But house centipedes don't have to be a source of stress, they can be something rather interesting and even beneficial! Let's take those things that creep you out and put a new spin on them, shall we?

1. Leeeeegs! So many leeeeeegs!
It's true, house centipedes do have quite a few legs, 15 pairs in fact. But when they first hatch as wee babies, they only have 4 pairs of legs. Yup, they're born pretending to be arachnids with those 8 legs of theirs. As house centipedes grow, they gain more legs each time they shed their skin. They go from 4 pairs to 5, then 7 pairs, then 9, 11, 13, and finally 15 legs once fully grown. Each time the house centipede grows, it only has more legs to hug you with.
House centipedes have the ability to break off some of their legs when caught by a predator, which then keep wiggling on the ground to serve as a distraction. This is the same strategy employed by many lizard species, which can break off their tails in response to predators.

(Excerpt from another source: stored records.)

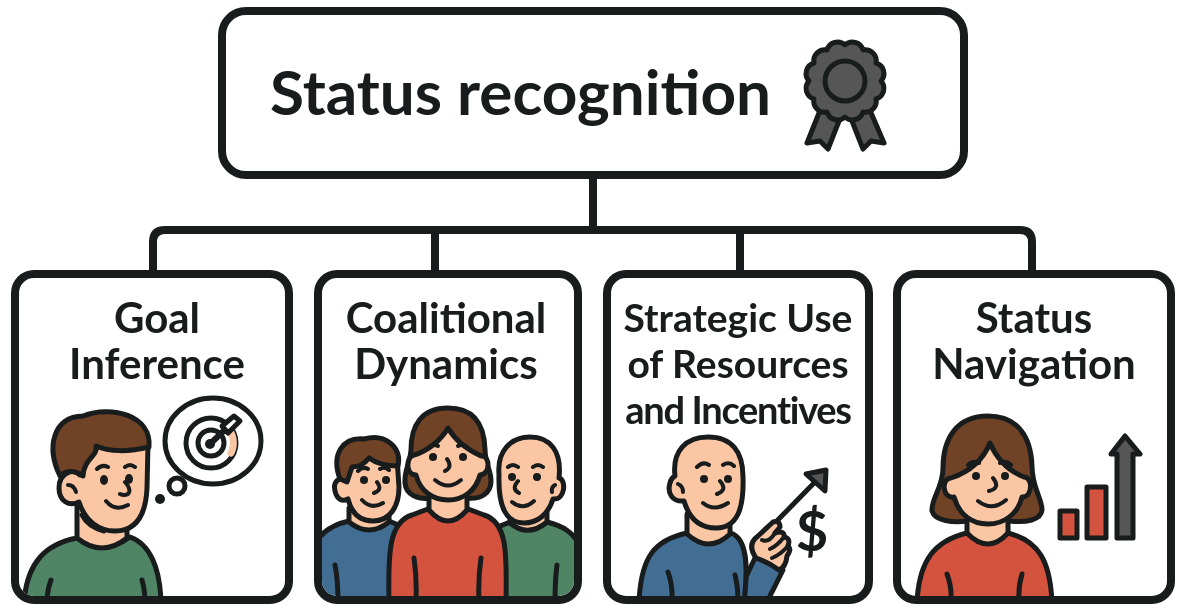
<!DOCTYPE html>
<html lang="en">
<head>
<meta charset="utf-8">
<title>Status recognition</title>
<style>
:root {
  --ink: #191c1d;
  --paper: #fff;
  --skin: #fbc6a3;
  --hair: #704326;
  --green: #4f8564;
  --red: #d3533f;
  --blue: #426e93;
  --grey: #565656;
}
* { box-sizing: border-box; margin: 0; padding: 0; }
html, body { width: 1185px; height: 610px; overflow: hidden; background: var(--paper); }
.diagram { position: relative; width: 1185px; height: 610px; overflow: hidden; color: var(--ink); font-family: Lato, "Open Sans", sans-serif; font-weight: 700; }
.connectors { position: absolute; inset: 0; fill: none; stroke: var(--ink); stroke-width: 8; }
.root, .card { position: absolute; border: 8px solid var(--ink); background: var(--paper); overflow: hidden; }
.root { left: 218px; top: 7px; width: 750px; height: 172px; border-radius: 28px; }
.root h1 { position: absolute; left: 44px; top: 36px; font-size: 62px; line-height: 80px; white-space: nowrap; }
.award { position: absolute; left: 574px; top: 23px; }
.card { top: 270px; height: 334px; border-radius: 23px; }
.goal { left: 11px; width: 282px; }
.coalition { left: 314px; width: 268px; }
.resources { left: 603px; width: 270px; }
.navigation { left: 893px; width: 282px; }
.card h2 { position: absolute; z-index: 1; top: 16px; left: 0; width: 100%; font-size: 42px; line-height: 46px; text-align: center; white-space: nowrap; }
.card h2 span { display: block; }
.goal h2 { left: 5px; }
.coalition h2 { left: -2px; }
.resources h2 { font-size: 39px; }
.resources .tight { font-size: 38px; letter-spacing: -1.3px; }
.scene { position: absolute; inset: 0; width: 100%; height: 100%; }
.art { stroke: var(--ink); stroke-width: 5; stroke-linecap: round; stroke-linejoin: round; fill: none; }
.skin { fill: var(--skin); }
.hair { fill: var(--hair); }
.green { fill: var(--green); }
.red { fill: var(--red); }
.blue { fill: var(--blue); }
.grey { fill: var(--grey); }
.paper { fill: var(--paper); }
.dot { fill: var(--ink); stroke: none; }
.fine { stroke-width: 4; }
.dollar { font: 700 56px Lato, sans-serif; fill: var(--ink); stroke: none; }
</style>
</head>
<body>
<main class="diagram">
  <svg class="connectors" width="1185" height="610" viewBox="0 0 1185 610" aria-hidden="true">
    <path d="M593 176V230M153 274V242Q153 230 165 230H1020Q1032 230 1032 242V274M435 230V274M740 230V274"/>
  </svg>

  <header class="root">
    <h1>Status recognition</h1>
    <svg class="award art" width="90" height="120" viewBox="800 38 90 120" role="img" aria-label="Award rosette">
      <path class="grey" d="M821 108L807 143L820 141L828 149L841 116ZM869 108L884 143L871 141L863 149L850 116Z"/>
      <path class="grey" d="M881 81A11 11 0 0 1 876 99A11 11 0 0 1 863 112A11 11 0 0 1 845 117A11 11 0 0 1 827 112A11 11 0 0 1 814 99A11 11 0 0 1 809 81A11 11 0 0 1 814 63A11 11 0 0 1 827 50A11 11 0 0 1 845 45A11 11 0 0 1 863 50A11 11 0 0 1 876 63A11 11 0 0 1 881 81Z"/>
      <circle cx="845" cy="81" r="20"/>
    </svg>
  </header>

  <article class="card goal">
    <h2><span>Goal</span><span>Inference</span></h2>
    <svg class="scene art" viewBox="19 278 266 318" role="img" aria-label="Man thinking of a target">
      <g class="man">
        <path class="green" d="M24 602C27 562 46 544 77 538Q104 556 130 537C150 544 160 568 161 602Z"/>
        <path d="M51 580Q47 590 47 602M142 580Q145 590 145 602"/>
        <path class="skin" d="M77 500V538Q102 558 127 538V520Z"/>
        <path class="skin" d="M80 475C74 468 59 472 59 488C59 501 69 507 79 502C85 521 99 531 115 531C139 531 146 511 147 488L148 445L93 441Z"/>
        <path d="M68 485Q74 485 76 492" class="fine"/>
        <path d="M82 515Q88 527 104 531"/>
        <path class="hair" d="M60 476C46 447 53 417 83 416C111 405 152 415 149 447C129 452 109 452 96 446C98 457 84 458 83 476C75 470 66 470 60 476Z"/>
        <path class="fine" d="M97 469Q102 464 108 467M125 467Q130 463 135 467M125 482Q132 490 128 494Q124 496 120 494M106 501Q115 512 128 505"/>
        <ellipse class="dot" cx="104" cy="480" rx="4" ry="5"/>
        <ellipse class="dot" cx="129" cy="479" rx="4" ry="5"/>
      </g>
      <g class="thought">
        <ellipse class="paper" cx="213" cy="441" rx="48" ry="43"/>
        <circle cx="211" cy="443" r="25"/>
        <circle cx="211" cy="443" r="13"/>
        <path d="M227 427A23 23 0 0 1 231 453" stroke="var(--skin)" stroke-width="7"/>
        <path d="M210 444L232 423" stroke-width="6"/>
        <path class="paper" d="M222 426L234 416L240 421L228 433Z"/>
        <circle class="dot" cx="210" cy="444" r="5"/>
        <circle class="paper" cx="177" cy="486" r="8"/>
        <circle class="dot" cx="160" cy="499" r="5"/>
      </g>
    </svg>
  </article>

  <article class="card coalition">
    <h2><span>Coalitional</span><span>Dynamics</span></h2>
    <svg class="scene art" viewBox="322 278 252 318" role="img" aria-label="Group of three people">
      <g class="left-member">
        <path class="blue" d="M316 602V542Q326 526 349 521Q369 535 389 521L410 530V602Z"/>
        <path d="M335 565Q338 580 338 602"/>
        <path class="skin" d="M349 508V522Q369 538 389 522V508Z"/>
        <path class="skin" d="M347 481C338 475 333 483 335 491C337 500 343 502 348 499C352 515 361 521 373 521C391 521 399 505 399 487L397 458L352 456Z"/>
        <path class="hair" d="M340 479C331 455 342 437 364 439C385 433 402 447 398 466Q380 466 369 458Q362 467 352 467L347 482Z"/>
        <path class="fine" d="M358 471Q363 466 368 469M380 469Q385 466 389 470M377 482Q383 490 374 493M362 500Q371 510 383 503"/>
        <circle class="dot" cx="364" cy="480" r="4"/>
        <circle class="dot" cx="386" cy="480" r="4"/>
      </g>
      <g class="right-member">
        <path class="green" d="M490 602V530L510 522Q530 536 547 522C563 526 573 532 580 546V602Z"/>
        <path d="M557 565Q555 580 555 602"/>
        <path class="skin" d="M510 510V523Q528 538 547 522V506Z"/>
        <path class="skin" d="M499 474C497 451 511 437 530 437C550 437 562 451 559 478C566 479 566 500 553 499C548 515 537 523 524 523C506 523 498 507 499 474Z"/>
        <path class="fine" d="M555 485Q551 487 552 492M508 467Q513 463 518 467M533 467Q538 463 543 467M518 481Q511 489 519 493M512 502Q523 511 534 501"/>
        <circle class="dot" cx="512" cy="477" r="4"/>
        <circle class="dot" cx="537" cy="477" r="4"/>
      </g>
      <g class="front-member">
        <path class="hair" d="M448 408C421 408 411 426 411 450C410 464 404 470 405 483C406 495 418 500 432 498H466C481 500 491 493 491 481C491 470 485 464 485 449C484 424 474 408 448 408Z"/>
        <path class="red" d="M389 602C388 552 389 522 412 515L428 509Q448 527 468 509L484 515C507 522 507 552 506 602Z"/>
        <path d="M414 558Q417 578 416 602M481 558Q478 578 479 602"/>
        <path class="skin" d="M429 490V510Q448 532 467 510V490Z"/>
        <path class="skin" d="M414 455C406 456 405 475 416 475C420 491 433 500 448 500C464 500 476 490 480 475C491 474 490 455 481 456C468 450 455 440 448 428C441 440 428 451 414 455Z"/>
        <path class="fine" d="M428 448Q433 443 438 446M458 446Q463 443 468 448M447 459Q453 467 445 471M435 480Q448 491 461 480"/>
        <circle class="dot" cx="433" cy="457" r="4"/>
        <circle class="dot" cx="463" cy="457" r="4"/>
      </g>
    </svg>
  </article>

  <article class="card resources">
    <h2><span>Strategic Use</span><span>of Resources</span><span class="tight">and Incentives</span></h2>
    <svg class="scene art" viewBox="611 278 254 318" role="img" aria-label="Man pointing along a rising arrow beside a dollar sign">
      <g class="man">
        <path class="blue" d="M734 602L755 558Q770 560 783 570L767 602Z"/>
        <path class="blue" d="M639 602C641 556 655 540 687 533Q709 550 731 533C748 539 748 569 744 602Z"/>
        <path d="M668 572Q673 586 672 602M735 575Q738 586 738 602"/>
        <path class="skin" d="M687 514V534Q709 554 730 534V516Z"/>
        <path class="skin" d="M675 476C672 451 686 437 708 437C732 437 743 452 743 477C744 507 738 528 716 528C699 528 689 518 684 501C672 502 667 493 670 483Q671 478 675 476Z"/>
        <path class="fine" d="M678 484Q683 486 683 492M697 467Q703 461 709 465M723 465Q729 461 734 466M720 481Q728 490 717 494M703 503Q714 512 728 503"/>
        <circle class="dot" cx="704" cy="479" r="4"/>
        <circle class="dot" cx="728" cy="479" r="4"/>
      </g>
      <g class="pointer">
        <path d="M768 530L817 480"/>
        <path class="grey" d="M806 474L826 470L825 491Z"/>
      </g>
      <g class="hand">
        <path class="skin" d="M756 558C749 548 751 541 758 536L773 522Q780 520 780 527L775 533Q785 530 784 537Q791 538 788 546Q792 549 787 556Q786 567 779 570Q768 562 756 558Z"/>
        <path class="fine" d="M762 540Q769 543 775 533M770 549Q777 546 784 537M772 558Q780 555 788 546"/>
      </g>
      <text class="dollar" x="812" y="551" text-anchor="middle">$</text>
    </svg>
  </article>

  <article class="card navigation">
    <h2><span>Status</span><span>Navigation</span></h2>
    <svg class="scene art" viewBox="901 278 266 318" role="img" aria-label="Woman beside a rising bar chart">
      <g class="woman">
        <path class="hair" d="M988 416C957 416 943 438 943 468C943 488 931 498 932 511C935 521 953 523 968 521H1010C1026 523 1041 520 1042 510C1042 498 1032 488 1032 466C1031 436 1017 416 988 416Z"/>
        <path class="red" d="M917 602C919 561 934 541 967 533Q988 551 1008 533C1039 541 1050 561 1052 602Z"/>
        <path d="M947 574Q952 587 951 602M1022 574Q1018 587 1019 602"/>
        <path class="skin" d="M967 512V533Q988 555 1008 533V512Z"/>
        <path class="skin" d="M951 478C941 478 942 499 954 497C959 515 972 524 988 524C1004 524 1018 514 1022 497C1033 497 1033 477 1024 477C1006 470 996 457 990 443C983 460 969 472 951 478Z"/>
        <path class="fine" d="M968 465Q973 460 979 463M1000 463Q1006 460 1011 465M993 478Q1001 488 989 491M978 501Q992 512 1006 500"/>
        <circle class="dot" cx="976" cy="476" r="4"/>
        <circle class="dot" cx="1005" cy="476" r="4"/>
      </g>
      <g class="chart">
        <rect class="red" x="1060" y="511" width="17" height="27"/>
        <rect class="red" x="1087" y="487" width="19" height="51"/>
        <path class="grey" d="M1117 538V454H1111L1125 436L1140 454H1133V538Z"/>
      </g>
    </svg>
  </article>
</main>
</body>
</html>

2. They run so fast, it creeps me out!
They do run fast, and when you look at the numbers, it should make you marvel instead of cower. These guys can clock in at 1.3 feet per second! Now let's take that into consideration of the house centipede's body size, which is between 1 to 1.5 inches. This means the house centipede can run a distance 12 times its body length in just over one second. If my 5'3" self were crawling on the ground, it would be the equivalent of skittering 63 feet in the same amount of time. Why do they have to run so fast? That's a nice transition into #3...

3. What are they even doing in my house?
House centipedes, like their other centipede relatives, are predators. No, don't worry, you or any part of you are not on the menu.
These centipedes eat silverfish, spiders, bed bugs, termites, and cockroaches. These guys are like a live-in Orkin man, an Orkin man that needs a jacket with 30 sleeves. This is why house centipedes have such amazing speed, to catch quick invertebrates they have to be even faster.

4. Get them out! Get them out!
Ok, so maybe even after reading these cool facts about house centipedes you still don't want them in your house. How do you go about getting rid of them?
This might not be a good idea. 

If you remember in factoid #3 up there, the house centipede is in your house because it has found a reliable source of food. Get rid of the food, and the predator will move on. Try to find the places where insects and other invertebrates are getting into your house. Do you have cracks in your foundation or walls? Holes or gaps in your window screens? These home fixes will not only reduce the amount of unwelcome house guests, but are probably good ideas to do for preventative house maintenance anyway.

If nothing else in this blog entry about house centipedes gives you any relief, consider this: at least the house centipedes running around in your house aren't as big as this cave-dwelling relative from China.

You're welcome.